Stored entries

---*---

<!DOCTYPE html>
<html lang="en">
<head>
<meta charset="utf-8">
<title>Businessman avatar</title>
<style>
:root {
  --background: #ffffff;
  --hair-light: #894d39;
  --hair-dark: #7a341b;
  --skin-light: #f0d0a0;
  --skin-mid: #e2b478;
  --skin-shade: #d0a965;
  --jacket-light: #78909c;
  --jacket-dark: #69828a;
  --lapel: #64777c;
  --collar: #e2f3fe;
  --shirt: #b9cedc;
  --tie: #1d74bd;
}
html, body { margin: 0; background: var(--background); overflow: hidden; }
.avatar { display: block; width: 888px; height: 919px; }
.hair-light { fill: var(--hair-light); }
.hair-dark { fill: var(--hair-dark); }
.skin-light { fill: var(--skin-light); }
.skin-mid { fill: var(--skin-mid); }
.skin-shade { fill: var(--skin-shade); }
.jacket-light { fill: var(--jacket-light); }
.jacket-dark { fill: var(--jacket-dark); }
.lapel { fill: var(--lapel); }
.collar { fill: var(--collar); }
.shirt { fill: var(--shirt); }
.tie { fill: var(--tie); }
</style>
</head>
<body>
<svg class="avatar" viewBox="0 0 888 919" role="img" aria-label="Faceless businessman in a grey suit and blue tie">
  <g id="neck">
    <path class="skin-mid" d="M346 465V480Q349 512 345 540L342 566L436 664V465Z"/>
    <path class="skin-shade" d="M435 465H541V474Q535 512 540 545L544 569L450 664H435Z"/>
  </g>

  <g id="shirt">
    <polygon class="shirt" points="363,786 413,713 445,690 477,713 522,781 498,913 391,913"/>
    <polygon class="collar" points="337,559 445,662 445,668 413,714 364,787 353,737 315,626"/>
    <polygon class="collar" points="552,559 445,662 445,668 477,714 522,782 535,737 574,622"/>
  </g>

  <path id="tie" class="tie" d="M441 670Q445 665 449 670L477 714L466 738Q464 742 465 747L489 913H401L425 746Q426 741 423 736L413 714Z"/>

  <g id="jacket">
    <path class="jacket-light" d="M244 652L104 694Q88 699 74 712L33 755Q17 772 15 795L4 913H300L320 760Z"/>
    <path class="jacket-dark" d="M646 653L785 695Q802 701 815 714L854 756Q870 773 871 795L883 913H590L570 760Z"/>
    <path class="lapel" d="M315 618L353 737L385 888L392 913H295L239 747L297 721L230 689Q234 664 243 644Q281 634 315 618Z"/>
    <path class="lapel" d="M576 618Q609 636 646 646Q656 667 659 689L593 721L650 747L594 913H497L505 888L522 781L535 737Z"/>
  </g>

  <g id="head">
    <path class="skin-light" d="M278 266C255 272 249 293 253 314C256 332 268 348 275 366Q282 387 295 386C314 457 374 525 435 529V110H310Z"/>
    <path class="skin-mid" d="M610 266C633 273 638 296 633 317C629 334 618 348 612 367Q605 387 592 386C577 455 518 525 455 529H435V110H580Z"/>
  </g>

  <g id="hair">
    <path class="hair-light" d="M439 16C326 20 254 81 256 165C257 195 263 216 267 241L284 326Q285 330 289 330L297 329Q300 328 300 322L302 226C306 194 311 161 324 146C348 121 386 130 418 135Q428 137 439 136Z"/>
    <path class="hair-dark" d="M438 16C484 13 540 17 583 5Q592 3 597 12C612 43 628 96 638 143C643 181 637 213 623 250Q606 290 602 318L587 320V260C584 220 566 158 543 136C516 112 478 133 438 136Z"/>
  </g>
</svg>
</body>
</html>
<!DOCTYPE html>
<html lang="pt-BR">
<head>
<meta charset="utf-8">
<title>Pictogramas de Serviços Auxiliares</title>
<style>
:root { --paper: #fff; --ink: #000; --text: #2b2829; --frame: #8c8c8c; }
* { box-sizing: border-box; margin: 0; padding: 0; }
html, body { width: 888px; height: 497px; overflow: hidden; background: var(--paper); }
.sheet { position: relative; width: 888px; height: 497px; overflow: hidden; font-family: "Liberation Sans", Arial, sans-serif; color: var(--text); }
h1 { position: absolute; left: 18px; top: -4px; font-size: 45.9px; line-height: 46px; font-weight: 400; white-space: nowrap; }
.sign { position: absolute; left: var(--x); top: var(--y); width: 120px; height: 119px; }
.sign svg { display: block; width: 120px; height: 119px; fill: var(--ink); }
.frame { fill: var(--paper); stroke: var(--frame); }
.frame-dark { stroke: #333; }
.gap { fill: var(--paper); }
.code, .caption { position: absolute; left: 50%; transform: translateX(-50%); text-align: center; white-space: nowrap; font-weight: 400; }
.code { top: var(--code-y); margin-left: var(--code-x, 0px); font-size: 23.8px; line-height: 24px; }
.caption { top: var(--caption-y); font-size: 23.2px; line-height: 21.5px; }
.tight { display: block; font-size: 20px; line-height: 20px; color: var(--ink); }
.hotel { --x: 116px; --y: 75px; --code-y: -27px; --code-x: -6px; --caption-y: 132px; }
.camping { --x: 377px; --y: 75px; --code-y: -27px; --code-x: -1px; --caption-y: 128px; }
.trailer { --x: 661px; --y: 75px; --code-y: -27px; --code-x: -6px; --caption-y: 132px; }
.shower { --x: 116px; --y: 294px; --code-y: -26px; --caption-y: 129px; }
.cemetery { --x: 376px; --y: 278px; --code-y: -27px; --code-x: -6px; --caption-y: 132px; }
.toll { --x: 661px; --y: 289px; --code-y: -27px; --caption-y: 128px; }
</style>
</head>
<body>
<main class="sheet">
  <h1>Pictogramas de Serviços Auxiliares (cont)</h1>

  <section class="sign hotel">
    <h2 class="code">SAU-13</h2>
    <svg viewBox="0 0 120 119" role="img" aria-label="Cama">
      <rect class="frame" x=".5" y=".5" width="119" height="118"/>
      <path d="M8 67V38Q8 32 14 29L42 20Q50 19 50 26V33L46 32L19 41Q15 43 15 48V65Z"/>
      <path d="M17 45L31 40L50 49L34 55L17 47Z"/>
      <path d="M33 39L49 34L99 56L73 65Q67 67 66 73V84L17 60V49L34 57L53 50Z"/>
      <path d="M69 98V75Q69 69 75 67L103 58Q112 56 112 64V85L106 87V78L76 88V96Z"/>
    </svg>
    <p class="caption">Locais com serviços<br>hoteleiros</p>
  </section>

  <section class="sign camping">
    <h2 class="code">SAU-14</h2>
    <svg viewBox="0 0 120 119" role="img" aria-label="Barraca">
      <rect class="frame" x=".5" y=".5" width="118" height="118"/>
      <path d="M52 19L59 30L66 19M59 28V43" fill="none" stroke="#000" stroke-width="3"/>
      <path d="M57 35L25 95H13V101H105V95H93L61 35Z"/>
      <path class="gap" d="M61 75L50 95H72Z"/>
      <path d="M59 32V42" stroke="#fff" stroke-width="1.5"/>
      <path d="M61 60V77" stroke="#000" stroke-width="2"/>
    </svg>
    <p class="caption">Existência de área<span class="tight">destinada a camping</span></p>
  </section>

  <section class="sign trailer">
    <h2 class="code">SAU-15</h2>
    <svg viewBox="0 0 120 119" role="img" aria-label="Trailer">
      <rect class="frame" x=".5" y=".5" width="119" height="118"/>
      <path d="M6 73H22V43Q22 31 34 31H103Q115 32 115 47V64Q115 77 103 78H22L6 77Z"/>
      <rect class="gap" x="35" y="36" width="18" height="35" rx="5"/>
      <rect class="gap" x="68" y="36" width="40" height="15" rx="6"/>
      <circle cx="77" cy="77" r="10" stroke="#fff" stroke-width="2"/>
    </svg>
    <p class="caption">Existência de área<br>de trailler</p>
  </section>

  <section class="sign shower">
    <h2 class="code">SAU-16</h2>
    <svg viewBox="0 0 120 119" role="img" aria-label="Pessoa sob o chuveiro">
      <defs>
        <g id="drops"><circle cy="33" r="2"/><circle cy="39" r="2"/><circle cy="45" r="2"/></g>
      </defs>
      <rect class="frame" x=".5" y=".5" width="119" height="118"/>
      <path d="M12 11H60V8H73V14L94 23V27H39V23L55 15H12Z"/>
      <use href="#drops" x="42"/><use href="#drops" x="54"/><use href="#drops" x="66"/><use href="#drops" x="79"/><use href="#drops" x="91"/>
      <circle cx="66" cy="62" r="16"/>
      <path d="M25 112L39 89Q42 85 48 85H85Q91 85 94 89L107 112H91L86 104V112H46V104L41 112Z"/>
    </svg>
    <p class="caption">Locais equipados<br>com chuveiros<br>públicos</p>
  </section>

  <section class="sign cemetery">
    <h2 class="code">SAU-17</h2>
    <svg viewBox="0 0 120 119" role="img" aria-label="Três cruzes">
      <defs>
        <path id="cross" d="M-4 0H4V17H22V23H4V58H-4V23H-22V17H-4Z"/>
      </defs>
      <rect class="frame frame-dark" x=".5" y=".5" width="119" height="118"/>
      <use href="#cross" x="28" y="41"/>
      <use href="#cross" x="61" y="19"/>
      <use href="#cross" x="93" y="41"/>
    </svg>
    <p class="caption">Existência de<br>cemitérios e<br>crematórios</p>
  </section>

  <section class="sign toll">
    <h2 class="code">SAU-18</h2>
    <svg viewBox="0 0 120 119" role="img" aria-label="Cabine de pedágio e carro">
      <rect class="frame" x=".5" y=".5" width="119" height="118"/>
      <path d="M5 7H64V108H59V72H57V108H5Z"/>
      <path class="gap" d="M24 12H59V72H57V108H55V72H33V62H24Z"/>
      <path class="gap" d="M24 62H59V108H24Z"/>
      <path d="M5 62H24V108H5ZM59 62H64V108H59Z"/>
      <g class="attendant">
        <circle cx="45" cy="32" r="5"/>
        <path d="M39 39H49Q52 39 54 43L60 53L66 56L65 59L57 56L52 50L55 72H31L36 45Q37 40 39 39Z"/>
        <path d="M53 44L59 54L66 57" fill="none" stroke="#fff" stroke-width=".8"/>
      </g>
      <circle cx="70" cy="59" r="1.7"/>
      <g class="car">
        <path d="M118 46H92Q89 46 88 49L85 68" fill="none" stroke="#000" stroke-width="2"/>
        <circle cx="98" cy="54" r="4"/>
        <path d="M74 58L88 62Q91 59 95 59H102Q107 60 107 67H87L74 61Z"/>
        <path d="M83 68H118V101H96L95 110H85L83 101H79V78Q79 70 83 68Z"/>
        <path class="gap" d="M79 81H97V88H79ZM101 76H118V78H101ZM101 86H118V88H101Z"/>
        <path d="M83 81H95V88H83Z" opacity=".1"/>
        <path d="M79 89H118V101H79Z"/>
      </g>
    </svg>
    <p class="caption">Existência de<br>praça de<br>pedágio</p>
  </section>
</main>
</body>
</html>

---*---

Using only the entries above, output the line with "116px; --y: 75px;", the line with "73H22V43Q22 31 34", and all lines between them, exactly as they stand.

TASK OUTPUT
.hotel { --x: 116px; --y: 75px; --code-y: -27px; --code-x: -6px; --caption-y: 132px; }
.camping { --x: 377px; --y: 75px; --code-y: -27px; --code-x: -1px; --caption-y: 128px; }
.trailer { --x: 661px; --y: 75px; --code-y: -27px; --code-x: -6px; --caption-y: 132px; }
.shower { --x: 116px; --y: 294px; --code-y: -26px; --caption-y: 129px; }
.cemetery { --x: 376px; --y: 278px; --code-y: -27px; --code-x: -6px; --caption-y: 132px; }
.toll { --x: 661px; --y: 289px; --code-y: -27px; --caption-y: 128px; }
</style>
</head>
<body>
<main class="sheet">
  <h1>Pictogramas de Serviços Auxiliares (cont)</h1>

  <section class="sign hotel">
    <h2 class="code">SAU-13</h2>
    <svg viewBox="0 0 120 119" role="img" aria-label="Cama">
      <rect class="frame" x=".5" y=".5" width="119" height="118"/>
      <path d="M8 67V38Q8 32 14 29L42 20Q50 19 50 26V33L46 32L19 41Q15 43 15 48V65Z"/>
      <path d="M17 45L31 40L50 49L34 55L17 47Z"/>
      <path d="M33 39L49 34L99 56L73 65Q67 67 66 73V84L17 60V49L34 57L53 50Z"/>
      <path d="M69 98V75Q69 69 75 67L103 58Q112 56 112 64V85L106 87V78L76 88V96Z"/>
    </svg>
    <p class="caption">Locais com serviços<br>hoteleiros</p>
  </section>

  <section class="sign camping">
    <h2 class="code">SAU-14</h2>
    <svg viewBox="0 0 120 119" role="img" aria-label="Barraca">
      <rect class="frame" x=".5" y=".5" width="118" height="118"/>
      <path d="M52 19L59 30L66 19M59 28V43" fill="none" stroke="#000" stroke-width="3"/>
      <path d="M57 35L25 95H13V101H105V95H93L61 35Z"/>
      <path class="gap" d="M61 75L50 95H72Z"/>
      <path d="M59 32V42" stroke="#fff" stroke-width="1.5"/>
      <path d="M61 60V77" stroke="#000" stroke-width="2"/>
    </svg>
    <p class="caption">Existência de área<span class="tight">destinada a camping</span></p>
  </section>

  <section class="sign trailer">
    <h2 class="code">SAU-15</h2>
    <svg viewBox="0 0 120 119" role="img" aria-label="Trailer">
      <rect class="frame" x=".5" y=".5" width="119" height="118"/>
      <path d="M6 73H22V43Q22 31 34 31H103Q115 32 115 47V64Q115 77 103 78H22L6 77Z"/>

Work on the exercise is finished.